They say never judge a book by it's cover, well then maybe don't read this.
There are two constants in the life of Henry Chinaski; every woman he beds was "good" and every job he has ever had and will have asks far to much of him for far to little pay. Factotum is not different, Chinaski like most books gets himself hooked to a crazed woman who likes to show him some leg while at the same time moving from job to job (mores so in this book than any other) where his bosses don't understand him and ask far too much of him.
I get the job thing, he is lazy by nature, hates being told what to do and above all would rather be sitting in his bed with his back to the wall drinking a beer. I get that.
What I don't get is how a man that looks like this, who considers himself not to be a ladies man can be found giving it to a new woman every other chapter (What is equally as confusing is the year long dry spells he speaks of). Now of course this is fictional and not autobiographical (though Henry Chinaski sounds awfully close to Charles Bukowski) and he probably embellishes most of what he writes but there must be some form of truth to it.

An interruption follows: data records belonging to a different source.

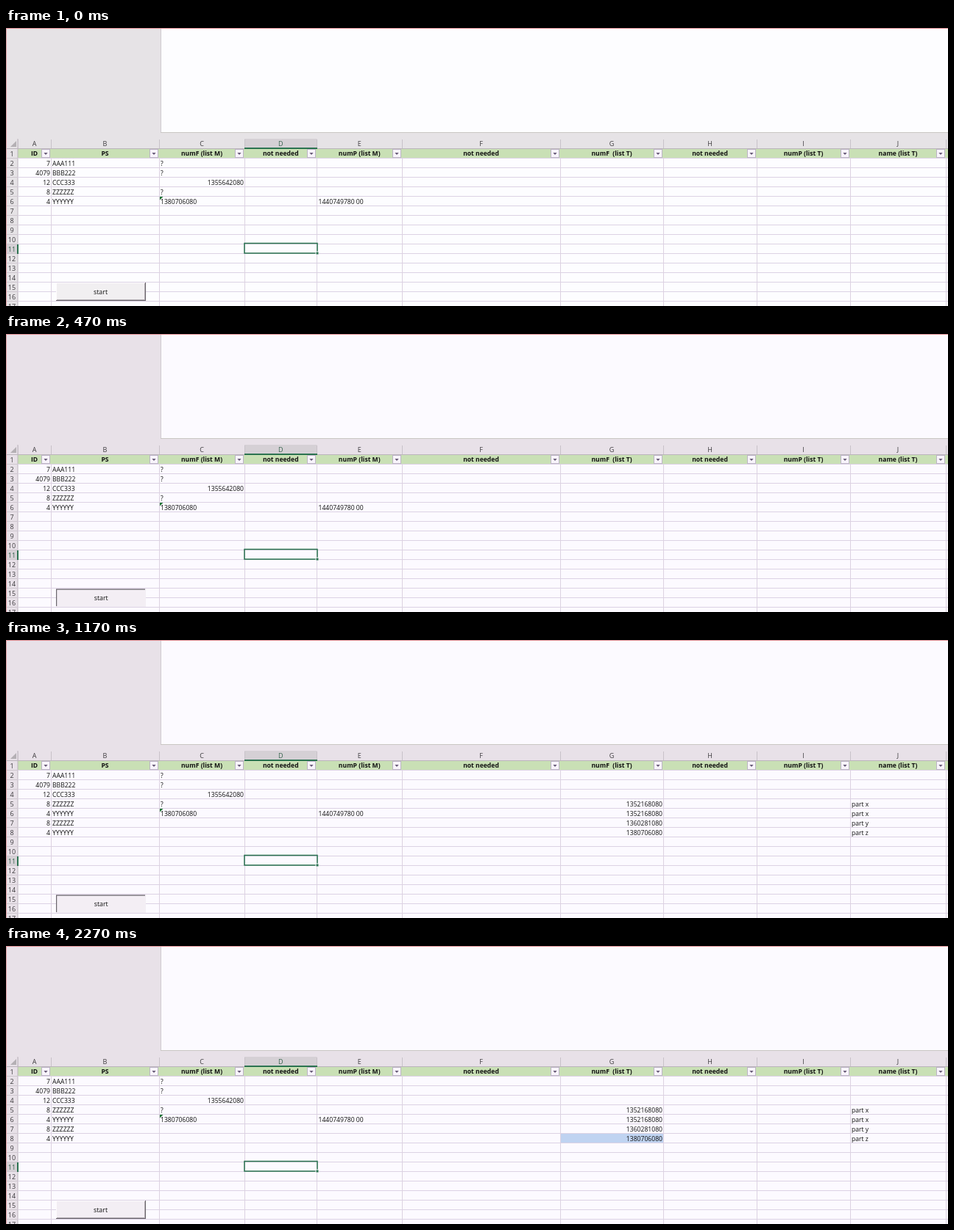
These frames come from a looping animation (1280 by 379 pixels, 2.67 s). An HTML page:

```html
<!DOCTYPE html>
<html lang="en">
<head>
<meta charset="utf-8">
<title>Spreadsheet fill</title>
<style>
  html, body { margin: 0; width: 100%; height: 100%; overflow: hidden; }
  svg { display: block; width: 1280px; height: 379px; }
  text { font: 8.6px "Open Sans", "Noto Sans", sans-serif; fill: #111; white-space: pre; }
  .bold { font-weight: 700; }
  .label { font-size: 9px; fill: #3c3a3d; }
  .active { fill: #35624c; }
  .caption { font-size: 8.9px; }
</style>
</head>
<body>
<svg id="stage" viewBox="0 0 1280 379"></svg>
<script>
const LOOP = 2670, ROW = 13, TOP = 165;
const edges = [16, 61, 208, 324, 422.5, 538, 753, 893, 1020, 1147, 1277];
const titles = ["ID", "PS", "numF (list M)", "not needed", "numP (list M)", "not needed",
  "numF  (list T)", "not needed", "numP (list T)", "name (list T)"];
const stage = document.getElementById("stage");

function add(tag, attrs, content) {
  const node = document.createElementNS("http://www.w3.org/2000/svg", tag);
  for (const key in attrs) node.setAttribute(key, attrs[key]);
  if (content !== undefined) node.textContent = content;
  return stage.appendChild(node);
}
const rect = (x, y, width, height, fill) => add("rect", { x, y, width, height, fill });
const path = (d, fill) => add("path", { d, fill });
const write = (x, y, content, anchor = "start", cls = "") =>
  add("text", { x, y, "text-anchor": anchor, class: cls }, content);
const rowTop = row => TOP + ROW * (row - 1);
const middle = col => (edges[col] + edges[col + 1]) / 2;

// Cells: column, row, text, right aligned, time of appearance
const cells = [];
function cell(col, row, content, right = false, at = 0) {
  const x = right ? edges[col + 1] - 1 : edges[col] + 2;
  const node = write(x, rowTop(row) + 9.6, content, right ? "end" : "start");
  cells.push({ node, at });
}

// Surfaces
const chrome = rect(0, 0, 1280, 379);
const panel = rect(211, 1, 1069, 141);
const sheet = rect(16, TOP, 1264, 214);
rect(210, 0, 1, 143, "#cfcad0");
rect(210, 142, 1070, 1, "#c9c6c3");
rect(0, 0, 1280, 1, "#df8d92");
rect(0, 0, 1, 379, "#dd9fa5");

// Headings
rect(324, 151, 98.5, 13, "#d5d0d5");
rect(1, rowTop(11), 15, ROW, "#d5d0d5");
path("M14 154V162H6Z", "#b4b0b4");
rect(16, TOP, 1264, 12, "#c9e0b5");
rect(0, 164, 1280, 1, "#bbb4bb");
rect(15.5, 151, 1, 228, "#bbb4bb");
for (let row = 1; row <= 17; row++) {
  const y = rowTop(row);
  rect(1, y + 12, 15, 1, "#cec7ce");
  rect(16, y + 12, 1264, 1, "#dcd2e4");
  write(8, y + 9.7, row, "middle", row === 11 ? "label active" : "label");
}
const blue = rect(753, rowTop(8), 140, 12, "#bfd3f1");
edges.forEach((x, col) => {
  rect(Math.floor(x), 152, 1, 12, "#c8c2c9");
  if (col) rect(Math.floor(x), 177, 1, 202, "#dcd2e1");
});
titles.forEach((title, col) => {
  const x = middle(col), end = edges[col + 1];
  write(x, 161.2, String.fromCharCode(65 + col), "middle", col === 3 ? "label active" : "label");
  write(x, 174.4, title, "middle", "bold");
  const box = rect(Math.floor(end) - 12.5, 165.5, 11, 11, "#f8f4fb");
  box.setAttribute("stroke", "#bcb4c5");
  const mid = Math.floor(end) - 7;
  path(`M${mid - 2.6} 170H${mid + 2.6}L${mid} 173Z`, "#685b78");
});
rect(324, 163, 99, 2, "#2b7350");
rect(15, rowTop(11), 2, ROW, "#2b7350");

[["7", "AAA111", "?"], ["4079", "BBB222", "?"], ["12", "CCC333"],
 ["8", "ZZZZZZ", "?"], ["4", "YYYYYY", "1380706080"]].forEach(([id, ps, num], i) => {
  cell(0, i + 2, id, true);
  cell(1, i + 2, ps);
  if (num) cell(2, i + 2, num);
});
cell(2, 4, "1355642080", true);
cell(4, 6, "1440749780 00");
path("M209 230H213.5L209 234.5Z", "#1f7434");

cell(6, 5, "1352168080", true, 630);
cell(9, 5, "part x", false, 700);
cell(6, 6, "1352168080", true, 770);
cell(9, 6, "part x", false, 830);
cell(0, 7, "8", true, 830);
cell(1, 7, "ZZZZZZ", false, 900);
cell(6, 7, "1360281080", true, 900);
cell(9, 7, "part y", false, 970);
cell(0, 8, "4", true, 970);
cell(1, 8, "YYYYYY", false, 1030);
cell(6, 8, "1380706080", true, 1100);
cell(9, 8, "part z", false, 1170);

// Selected cell
add("rect", { x: 324, y: 293.5, width: 99, height: 13.5, fill: "none", stroke: "#27704d", "stroke-width": 1.5 });
rect(420.5, 304.5, 4.5, 4.5, "#fcfaff");
rect(421.5, 305.5, 3, 3, "#27704d");

// Button
const face = rect(68, 347, 122, 25);
const light = path("M68 372V347H190V348H69V372Z", "#fdfbfd");
const shade = path("M188 348H189V371H69V370H188Z", "#b3acb3");
const dark = path("", "#69656c");
const caption = write(128.5, 363.2, "start", "middle", "caption");

function draw(t) {
  const tinted = t >= 30;
  const pressed = t >= 470 && t < 1300;
  chrome.setAttribute("fill", tinted ? "#e8e1e8" : "#e6e3e6");
  panel.setAttribute("fill", tinted ? "#fcfaff" : "#fdfdff");
  sheet.setAttribute("fill", tinted ? "#fcfaff" : "#fdfdff");
  face.setAttribute("fill", tinted ? "#f3eef4" : "#f1eff1");
  for (const { node, at } of cells) node.setAttribute("visibility", t >= at ? "visible" : "hidden");
  blue.setAttribute("visibility", t >= 1230 ? "visible" : "hidden");
  light.setAttribute("visibility", pressed ? "hidden" : "visible");
  shade.setAttribute("visibility", pressed ? "hidden" : "visible");
  dark.setAttribute("d", pressed
    ? "M68 371V347.5H189V348.7H69.2V371Z"
    : "M189 347H190V372H68V371H189Z");
  caption.setAttribute("x", pressed ? 129.2 : 128.5);
}

const start = performance.now();
function tick() {
  draw((performance.now() - start) % LOOP);
  requestAnimationFrame(tick);
}
tick();
</script>
</body>
</html>
```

Regardless of an overall meaning I enjoy reading Bukowski if not for the sex crazed boozed up smart ass Chinaski but for the quick to the point writing and the finality of each book. The use of his novels to portray periods of living be it his life from birth to leaving his family, or his work at the post office, or even his preoccupation with only women, each book he writes is about one period in his life and the main issue that his life revolves around at that time (what an English teacher would call a theme).
That being said I am going to leave Hollywood and South of No North for later. I find it hard to believe that anything is going to top Ham on Rye, Post Office or the other two I read, so I plan on reading Bukowski when I'm not likely to feel let down and in reality all I want is my sex crazed boozed up smart ass fix.
a forest of stone
3 years ago